So Derby day has come and gone, with Rapper Dragon another favourite home in a race where they often prevail and certainly a race that tossed forward a couple of serious propositions for the coming seasons in the first two across the line.
For our money, Rapper Dragon’s Derby-winning performance places him on the same sort of plane as most recent Derby winners. Lower than Luger, higher than Akeed Mofeed but, as always, where he gets to in the future has as much to do with whether he has any improvement to come.
Rapper Dragon raced as a two-year-old in Australia and has then gone through the classes here as a three-year-old, so he looks very well explored and probably not open to the same improvement as some Derby winners who have entered the race light on experience. He has only to hold his current level to be right there in open Group One races, but would need to find something extra to move into champion territory.
Nevertheless, it would be hard to argue the claim that he will compete well against his elders now and aspire to their mantle, as the best older horses are not getting any younger.
And what Rapper Dragon does have is consistency of performance, and some versatility.
He can be ridden to suit the occasion, which cannot be said for most Hong Kong Derby winners when you look back over the honour roll.
Being tactically versatile usually sacrifices something in the area of stamina but Rapper Dragon put that to bed by virtue of Joao Moreira admitting that he had been forced to go too soon.
In theory, that should have left Rapper Dragon highly vulnerable if he was just a classy miler stretching to 2,000m but he looked anything but vulnerable at the distance in the final 100m.
Maybe the threats to his place at the top will come from horses which finished behind him on Sunday and do make some progress going to next season, the kind to which Pakistan Star does look open.
Although, unlike many Hong Kong Derbies, Sunday’s race also seemed to be a showcase for more genuine staying prospects than usual. Helene Charisma, Eagle Way, Prawn Baba – fifth, sixth and seventh home – all look more dour than is probably ideal for the programme here, although that should come in handy over the next couple of months.

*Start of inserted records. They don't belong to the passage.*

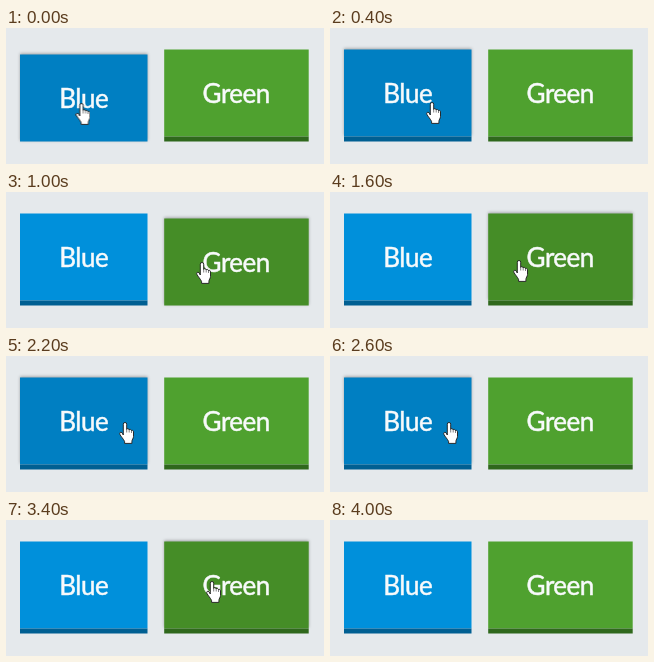
These frames come from a looping animation (318x136 px, 4.6 s). An HTML page:

```html
<!DOCTYPE html>
<html lang="en">
<head>
<meta charset="utf-8">
<title>Buttons</title>
<style>
html, body {
  margin: 0;
  width: 100%;
  height: 100%;
  overflow: hidden;
  background: #e5e9ec;
}
svg {
  display: block;
}
.button, .face, .edge, .hand, .beam {
  animation: 4.6s step-end infinite;
}
.face {
  y: 21.5px;
  height: 87px;
  fill: var(--face);
}
.edge {
  y: 108.5px;
  height: 5px;
  fill: var(--edge);
}
text {
  fill: #f8fafb;
  stroke: #f8fafb;
  stroke-width: .5px;
  font: 26px Lato, "Open Sans", sans-serif;
  letter-spacing: -.5px;
  text-anchor: middle;
}
.blue {
  --face: #0090db;
  --hot: #007fc2;
  --edge: #005f92;
  animation-name: blue-press;
}
.green {
  --face: #4fa12f;
  --hot: #458d27;
  --edge: #2f681c;
  animation-name: green-press;
}
.blue .face { animation-name: blue-hover; }
.blue .edge { animation-name: blue-edge; }
.green .face { animation-name: green-hover; }
.green .edge { animation-name: green-edge; }
.hand {
  fill: #fff;
  stroke: #222;
  stroke-width: .95px;
  stroke-linejoin: round;
  animation-name: point;
}
.beam {
  fill: none;
  stroke: #000;
  visibility: hidden;
  animation-name: beam;
}

/* One step is 200 ms, or 1/23 of the loop. */
@keyframes blue-hover {
  0%, 39.13% { fill: var(--hot); filter: drop-shadow(0 -1px 1.5px rgba(0, 0, 0, .3)); }
  13.043%, 60.869%, 100% { fill: var(--face); filter: none; }
}
@keyframes blue-press {
  0%, 52.173% { transform: translateY(5px); }
  4.347%, 56.521%, 100% { transform: none; }
}
@keyframes blue-edge {
  0%, 52.173% { visibility: hidden; }
  4.347%, 56.521%, 100% { visibility: visible; }
}
@keyframes green-hover {
  13.043%, 65.217% { fill: var(--hot); filter: drop-shadow(0 -1px 1.5px rgba(0, 0, 0, .3)); }
  0%, 39.13%, 86.956%, 100% { fill: var(--face); filter: none; }
}
@keyframes green-press {
  21.739%, 69.565%, 78.26% { transform: translateY(5px); }
  0%, 26.086%, 73.913%, 82.608%, 100% { transform: none; }
}
@keyframes green-edge {
  21.739%, 69.565%, 78.26% { visibility: hidden; }
  0%, 26.086%, 73.913%, 82.608%, 100% { visibility: visible; }
}
@keyframes point {
  0% { transform: translate(69.5px, 75px); }
  8.695% { transform: translate(96px, 74px); }
  13.043% { transform: translate(177px, 71px); }
  17.391% { transform: translate(190px, 70px); }
  34.782% { transform: translate(183px, 68px); }
  39.13% { transform: translate(121px, 67px); }
  43.478% { transform: translate(114px, 67px); }
  47.826% { transform: translate(113px, 66px); }
  60.869% { transform: translate(-40px, 0); }
  65.217% { transform: translate(200px, 61px); }
  86.956%, 100% { transform: translate(-40px, 0); }
}
@keyframes beam {
  0%, 65.217%, 100% { visibility: hidden; }
  60.869% { visibility: visible; }
}
</style>
</head>
<body>
<svg width="318" height="136" viewBox="0 0 318 136">
  <g class="button blue">
    <rect class="face" x="14" width="127.5"/>
    <rect class="edge" x="14" width="127.5"/>
    <text x="77.7" y="74.5">Blue</text>
  </g>
  <g class="button green">
    <rect class="face" x="158.2" width="144.5"/>
    <rect class="edge" x="158.2" width="144.5"/>
    <text x="230.2" y="74.5">Green</text>
  </g>
  <path class="beam" d="M148 62.5h3m1 0h3M151.5 63v14M148 77.5h3m1 0h3"/>
  <g class="hand">
    <path d="M4.3 13V2.2a1.7 1.7 0 0 1 3.4 0V7.4c.1-1.2 2.3-1 2.5.6c.2-1 2.1-.8 2.3.7c.4-.8 2-.4 2 1.2V14.5c0 2-1.6 3-1.6 5V21.4H5.6V19.6C4.6 17 2 14.8 .8 12.2C.1 10.6 1.9 9.6 3 10.8Z"/>
    <path d="M7.7 7.4V10.5M10.2 8V10.5M12.5 8.7V11" stroke-opacity=".6"/>
  </g>
</svg>
</body>
</html>
```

The day’s racing aside from the Derby had some critics – the second-best race was a five-horse Class One, yet that still proved an outstanding sporting event.
A five-horse field with the whole five of them lined across the track at the 200m and still anyone could win? No, it might not be very helpful for betting turnover but it was a good spectacle. If you’re going to have Class One racing, or even Group racing, in support of the main event then you just have to expect smaller than full fields and Sunday’s event struck some bad luck on the injury front as well.
Still, Derby day is its own beast – it holds up every year despite what is often a less-than-glamourous undercard and even when the weather isn’t kind. Crowd up, turnover up. The heroes won. People love the Derby.
Temper expectations on Poon
The first thing that we probably need to do with the new apprentice, Matthew Poon Ming-fai, is cut him a break and water down the expectation that he brings from his training in Australia.
Almost exactly 18 months after he had his first rides in Adelaide, Poon returns home boasting a better record than any previous product of the Jockey Club’s training programme.
Had he remained in Adelaide for the last four months of the season there, he might have proved very competitive in the chase for the premiership – quite an achievement for a junior rider in a metropolitan area in Australia.
But let’s put it in some perspective. Yes, Adelaide is a metropolitan area, a higher level of competition than country circuits where the apprentices trained in Australia usually learn their trade, but it is not at the level of Sydney or Melbourne, or even Brisbane, for that matter.
Last year, the Adelaide title was won by Jason Holder, a very successful jockey in Adelaide for 20 years and a rider we did see here in 2006 for a short stint. It’s a small window in which to assess any jockey but Holder battled, managing two wins from just over 100 rides.
That isn’t a stat intended to denigrate Holder but it is intended to remind everyone that Poon faces a very different set of challenges in Hong Kong. Unlike Holder, of course, he will have a 10-pound allowance at the start and that will be a significant incentive for owners and trainers to seek him out in the early stages of his local career and Poon will have good chances thrown at him race after race, as other apprentices have had in the past.
As we saw with Kei Chiong Ka-kei last season, it will be nearly impossible for Poon not to ride winners while he has 10 and seven-pound claims, before reality kicks in and the real extent of his talent is plumbed.
It is always interesting hearing from Hong Kong-based riders after they have been back to Australia to ride after extended periods of only competing here. One jockey summed it up when he told us that Sydney was like riding in slow motion after Hong Kong.
Sydney or Melbourne-based riders would probably say the same about riding in Adelaide, yet not all the riders from those two top-level centres adapt and make it in Hong Kong.
Throw into the mix that Poon, for all his success to date, remains so inexperienced and with much to learn – even if he can ride, there is a mountain to climb.
We would love to see him soak up everything he can learn here in double-quick time and become a seriously front line – and home-grown – talent, but our other hope is that the weight of unreasonably high expectation does not prove his biggest hurdle.
We would hate to see a repeat of the circus that developed around Chiong last year when it was clear, to anyone who took notice of something other than the scoreboard alone, that she had a tremendous way still to go.